Working data: Begin

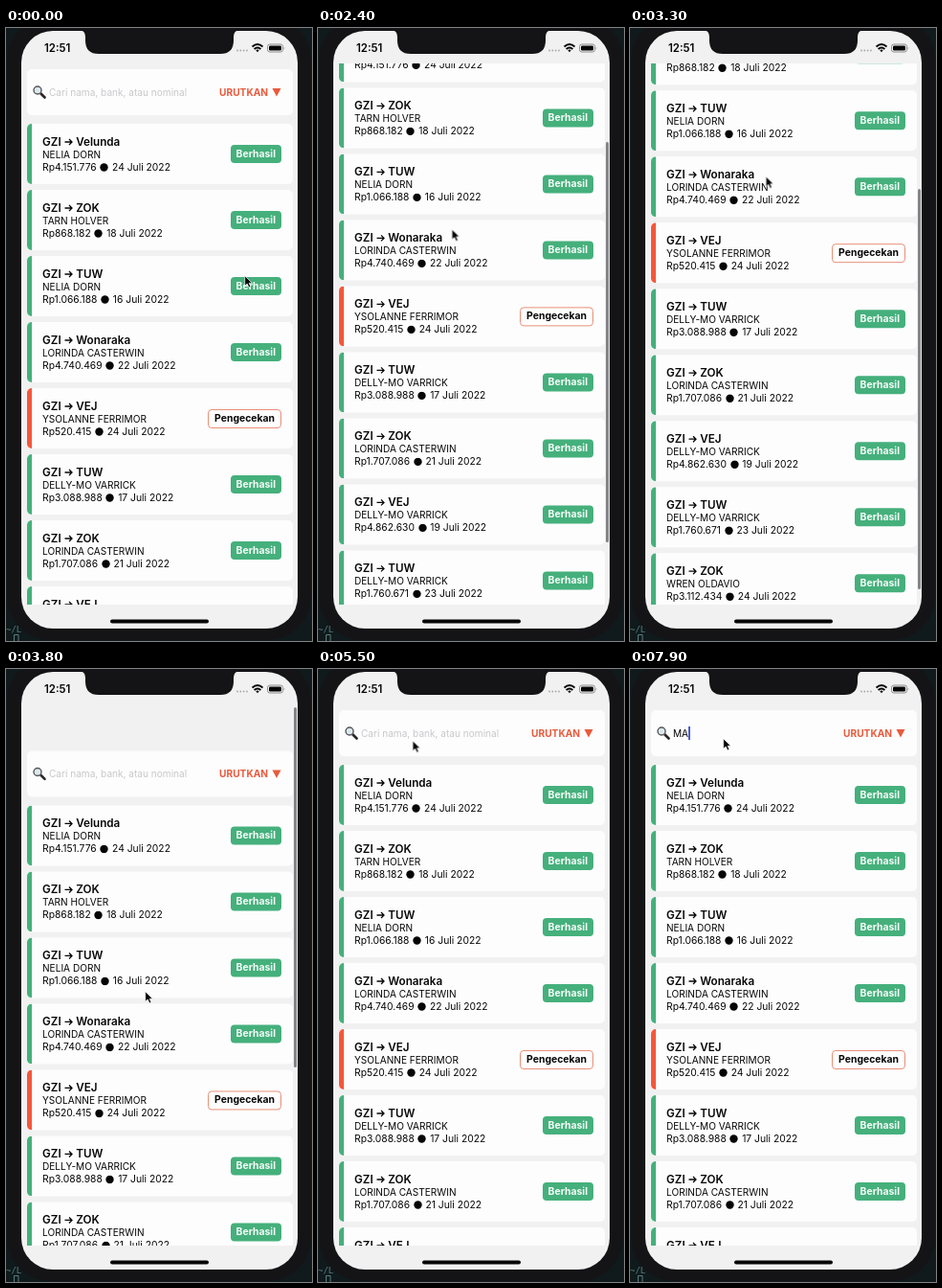
An HTML page that plays this animation: 320x640 px, repeating every 8 s.

```html
<!DOCTYPE html>
<html lang="id">
<head>
<meta charset="utf-8">
<title>Daftar transaksi</title>
<style>
  :root { --ink: #060607; --bezel: #141416; --page: #f1f1f1; --accent: #ea5a3c; }
  html, body { margin: 0; width: 100%; height: 100%; overflow: hidden; background: #10191c; }
  body { font: 10.1px Inter, "Liberation Sans", sans-serif; color: var(--ink); }
  #stage { position: relative; width: 320px; height: 640px; overflow: hidden; }
  #stage, #stage * { box-sizing: border-box; }
  .abs, #stage > *, .card, .badge { position: absolute; }

  .body { left: 1px; top: -12px; width: 318px; height: 651px; border-radius: 46px; background: var(--bezel); }
  .screen { left: 16px; top: 3px; width: 289px; height: 624px; border-radius: 33px; background: var(--page); }
  .chrome { left: 0; top: 0; }
  .clock { left: 40px; top: 14px; line-height: 14px; font-size: 11.4px; font-weight: 600; }
  .prompt { left: 0; top: 622px; font: 9px/12px "DejaVu Sans Mono", monospace; color: #55807c; }

  .view { left: 16px; top: 37px; width: 289px; height: 565px; overflow: hidden; }
  .list { position: absolute; inset: 0; animation: scroll 8s infinite; }
  .card { left: 6px; width: 278px; height: 63px; border-radius: 5px; background: #fdfdfe; white-space: nowrap; }
  .search { top: 6px; height: 48px; }
  .row { padding: 12px 0 0 11px; border-left: 5px solid var(--tone); line-height: 13px; }
  .row b { display: block; font-size: 11.7px; line-height: 14px; font-weight: 600; }
  .row b svg { margin: 0 3.3px; }
  .sum { font-size: 10.3px; }
  .sum svg { margin: 0 3.7px; vertical-align: -1px; }
  .done { --tone: #45b07c; }
  .wait { --tone: #f4573a; }
  .badge { right: 12px; top: 22px; height: 19px; padding: 0 6px; border-radius: 4px;
           font-size: 10.4px; line-height: 19px; font-weight: 700; background: var(--tone); color: #f6fcf8; }
  .wait .badge { height: 20px; line-height: 18px; background: #fefefe; color: var(--ink); border: 1px solid #e98f78; }

  .sort { left: 201px; top: 17px; line-height: 14px; font-size: 10.2px; font-weight: 700; color: var(--accent); }
  .field { left: 23px; top: 17px; line-height: 14px; }
  .hint { color: #c8c8ca; animation: hint 8s step-end infinite; }
  .one { animation: one 8s step-end infinite; }
  .two { animation: two 8s step-end infinite; }
  .caret { display: inline-block; width: 1.5px; height: 14px; background: #4c5fd2; vertical-align: top; }
  .blink { left: 23px; top: 17px; animation: blink 8s linear infinite; }

  .bar { left: 301px; top: 40px; width: 2.5px; height: 418px; border-radius: 2px; background: #858588;
         animation: bar 8s infinite, show 8s linear infinite; }
  .cursor { left: 0; top: 0; animation: point 8s ease-in-out infinite; }

  /* Two flicks: past the end of the list, then back past its top. */
  @keyframes scroll {
    0%, 26.5% { transform: translateY(0); animation-timing-function: ease-in; }
    31.5% { transform: translateY(-191px); animation-timing-function: ease-out; }
    33.5% { transform: translateY(-205px); animation-timing-function: linear; }
    35% { transform: translateY(-199px); animation-timing-function: ease-out; }
    38%, 40% { transform: translateY(-191px); animation-timing-function: ease-in; }
    45% { transform: translateY(0); animation-timing-function: ease-out; }
    47.5% { transform: translateY(42.5px); animation-timing-function: cubic-bezier(.3, .2, .4, 1); }
    55% { transform: translateY(1px); animation-timing-function: linear; }
    57%, 100% { transform: translateY(0); }
  }
  @keyframes bar {
    0%, 26.5% { top: 40px; height: 418px; animation-timing-function: ease-in; }
    31.5% { top: 181px; height: 418px; animation-timing-function: ease-out; }
    33.5% { top: 195px; height: 404px; animation-timing-function: linear; }
    35% { top: 189px; height: 410px; animation-timing-function: ease-out; }
    38%, 40% { top: 181px; height: 418px; animation-timing-function: ease-in; }
    45% { top: 40px; height: 418px; animation-timing-function: ease-out; }
    47.5% { top: 40px; height: 375.5px; animation-timing-function: cubic-bezier(.3, .2, .4, 1); }
    55% { top: 40px; height: 417px; animation-timing-function: linear; }
    57%, 100% { top: 40px; height: 418px; }
  }
  @keyframes show {
    0%, 26.5% { opacity: 0; }
    27.5%, 59% { opacity: 1; }
    63%, 100% { opacity: 0; }
  }
  @keyframes point {
    0%, 5% { transform: translate(249px, 258px); }
    19%, 26% { transform: translate(137px, 347px); }
    33%, 39.5% { transform: translate(141px, 127px); }
    46.5%, 48.5% { transform: translate(145px, 336px); }
    54.5%, 60% { transform: translate(144px, 147px); }
    70%, 100% { transform: translate(97px, 72px); }
  }
  @keyframes hint { 0% { opacity: 1; } 93.75%, 100% { opacity: 0; } }
  @keyframes one { 0% { opacity: 0; } 93.75% { opacity: 1; } 96.25%, 100% { opacity: 0; } }
  @keyframes two { 0% { opacity: 0; } 96.25%, 100% { opacity: 1; } }
  @keyframes blink {
    0%, 77.5% { opacity: 0; }
    78.75%, 81.25% { opacity: 1; }
    83.75% { opacity: .4; }
    86.25%, 93.7% { opacity: 1; }
    93.75%, 100% { opacity: 0; }
  }
</style>
</head>
<body>
<div id="stage">
  <div class="body"></div>
  <div class="prompt">~/L</div>
  <div class="screen"></div>

  <div class="view">
    <div class="list" id="list">
      <div class="card search">
        <svg class="abs" style="left:5px;top:16px" width="16" height="16">
          <path d="M9.5 9.5L13.5 13.5" stroke="#2b2624" stroke-width="2.6" stroke-linecap="round"/>
          <circle cx="6" cy="6" r="4" fill="#dbe8ec" stroke="#55565a" stroke-width="1.4"/>
        </svg>
        <span class="abs field hint">Cari nama, bank, atau nominal</span>
        <span class="abs blink"><span class="caret"></span></span>
        <span class="abs field one">M<span class="caret"></span></span>
        <span class="abs field two">MA<span class="caret"></span></span>
        <span class="abs sort">URUTKAN</span>
        <svg class="abs" style="left:256px;top:19px" width="10" height="10">
          <path d="M.5 1H9.5L5 9.5Z" fill="var(--accent)"/>
        </svg>
      </div>
    </div>
  </div>
  <div class="bar"></div>

  <svg class="chrome" width="320" height="640">
    <path d="M77 2Q83 3 83 9V13Q83 27 97 27H224Q238 27 238 13V9Q238 3 244 2Z" fill="var(--bezel)"/>
    <g fill="#a8a8aa">
      <circle cx="242" cy="23.5" r=".9"/><circle cx="245.3" cy="23.5" r=".9"/>
      <circle cx="248.6" cy="23.5" r=".9"/><circle cx="251.9" cy="23.5" r=".9"/>
    </g>
    <g fill="none" stroke="var(--ink)" stroke-width="1.9">
      <path d="M257.5 19.5Q263 14.5 268.5 19.5M259.6 22Q263 18.8 266.4 22"/>
      <path d="M261.3 23.3Q263 21.9 264.7 23.3L263 25.3Z" fill="var(--ink)" stroke="none"/>
    </g>
    <rect x="273.5" y="17" width="16" height="8" rx="2.3" fill="none" stroke="#8c8c8e"/>
    <rect x="275" y="18.5" width="13" height="5" rx="1.2" fill="var(--ink)"/>
    <path d="M290.7 19.5Q292.3 21 290.7 22.5Z" fill="#8c8c8e"/>
    <rect x="109" y="617.5" width="103" height="4" rx="2" fill="var(--ink)"/>
    <path d="M8.5 640V633.5H13V640" fill="none" stroke="#55807c"/>
  </svg>
  <div class="clock">12:51</div>

  <svg class="cursor" width="12" height="16">
    <path d="M.7 .7V11.2L3.2 9L5 13L6.9 12.1L5.2 8.3H8.4Z" fill="var(--ink)" stroke="#fff" stroke-width=".7"/>
  </svg>
</div>

<script>
  const rows = [
    ["Velunda", "NELIA DORN", "4.151.776", 24],
    ["ZOK", "TARN HOLVER", "868.182", 18],
    ["TUW", "NELIA DORN", "1.066.188", 16],
    ["Wonaraka", "LORINDA CASTERWIN", "4.740.469", 22],
    ["VEJ", "YSOLANNE FERRIMOR", "520.415", 24, true],
    ["TUW", "DELLY-MO VARRICK", "3.088.988", 17],
    ["ZOK", "LORINDA CASTERWIN", "1.707.086", 21],
    ["VEJ", "DELLY-MO VARRICK", "4.862.630", 19],
    ["TUW", "DELLY-MO VARRICK", "1.760.671", 23],
    ["ZOK", "WREN OLDAVIO", "3.112.434", 24]
  ];
  const arrow = `<svg width="9" height="8"><path d="M.5 4H8M5 1L8 4L5 7"
    fill="none" stroke="var(--ink)" stroke-width="1.3"/></svg>`;
  const dot = `<svg width="9" height="9"><circle cx="4.5" cy="4.5" r="4.2" fill="var(--ink)"/></svg>`;

  const card = ([bank, name, sum, day, pending], i) => `
    <div class="card row ${pending ? "wait" : "done"}" style="top:${63 + 69 * i}px">
      <b>GZI${arrow}${bank}</b>
      <div>${name}</div>
      <div class="sum">Rp${sum}${dot}${day} Juli 2022</div>
      <span class="badge">${pending ? "Pengecekan" : "Berhasil"}</span>
    </div>`;

  document.getElementById("list").insertAdjacentHTML("beforeend", rows.map(card).join(""));
</script>
</body>
</html>
```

Working data: End

Problem statement ▸ Whenever the word "translateY" occurs in a line above, copy that line.

Answer section ▸
    0%, 26.5% { transform: translateY(0); animation-timing-function: ease-in; }
    31.5% { transform: translateY(-191px); animation-timing-function: ease-out; }
    33.5% { transform: translateY(-205px); animation-timing-function: linear; }
    35% { transform: translateY(-199px); animation-timing-function: ease-out; }
    38%, 40% { transform: translateY(-191px); animation-timing-function: ease-in; }
    45% { transform: translateY(0); animation-timing-function: ease-out; }
    47.5% { transform: translateY(42.5px); animation-timing-function: cubic-bezier(.3, .2, .4, 1); }
    55% { transform: translateY(1px); animation-timing-function: linear; }
    57%, 100% { transform: translateY(0); }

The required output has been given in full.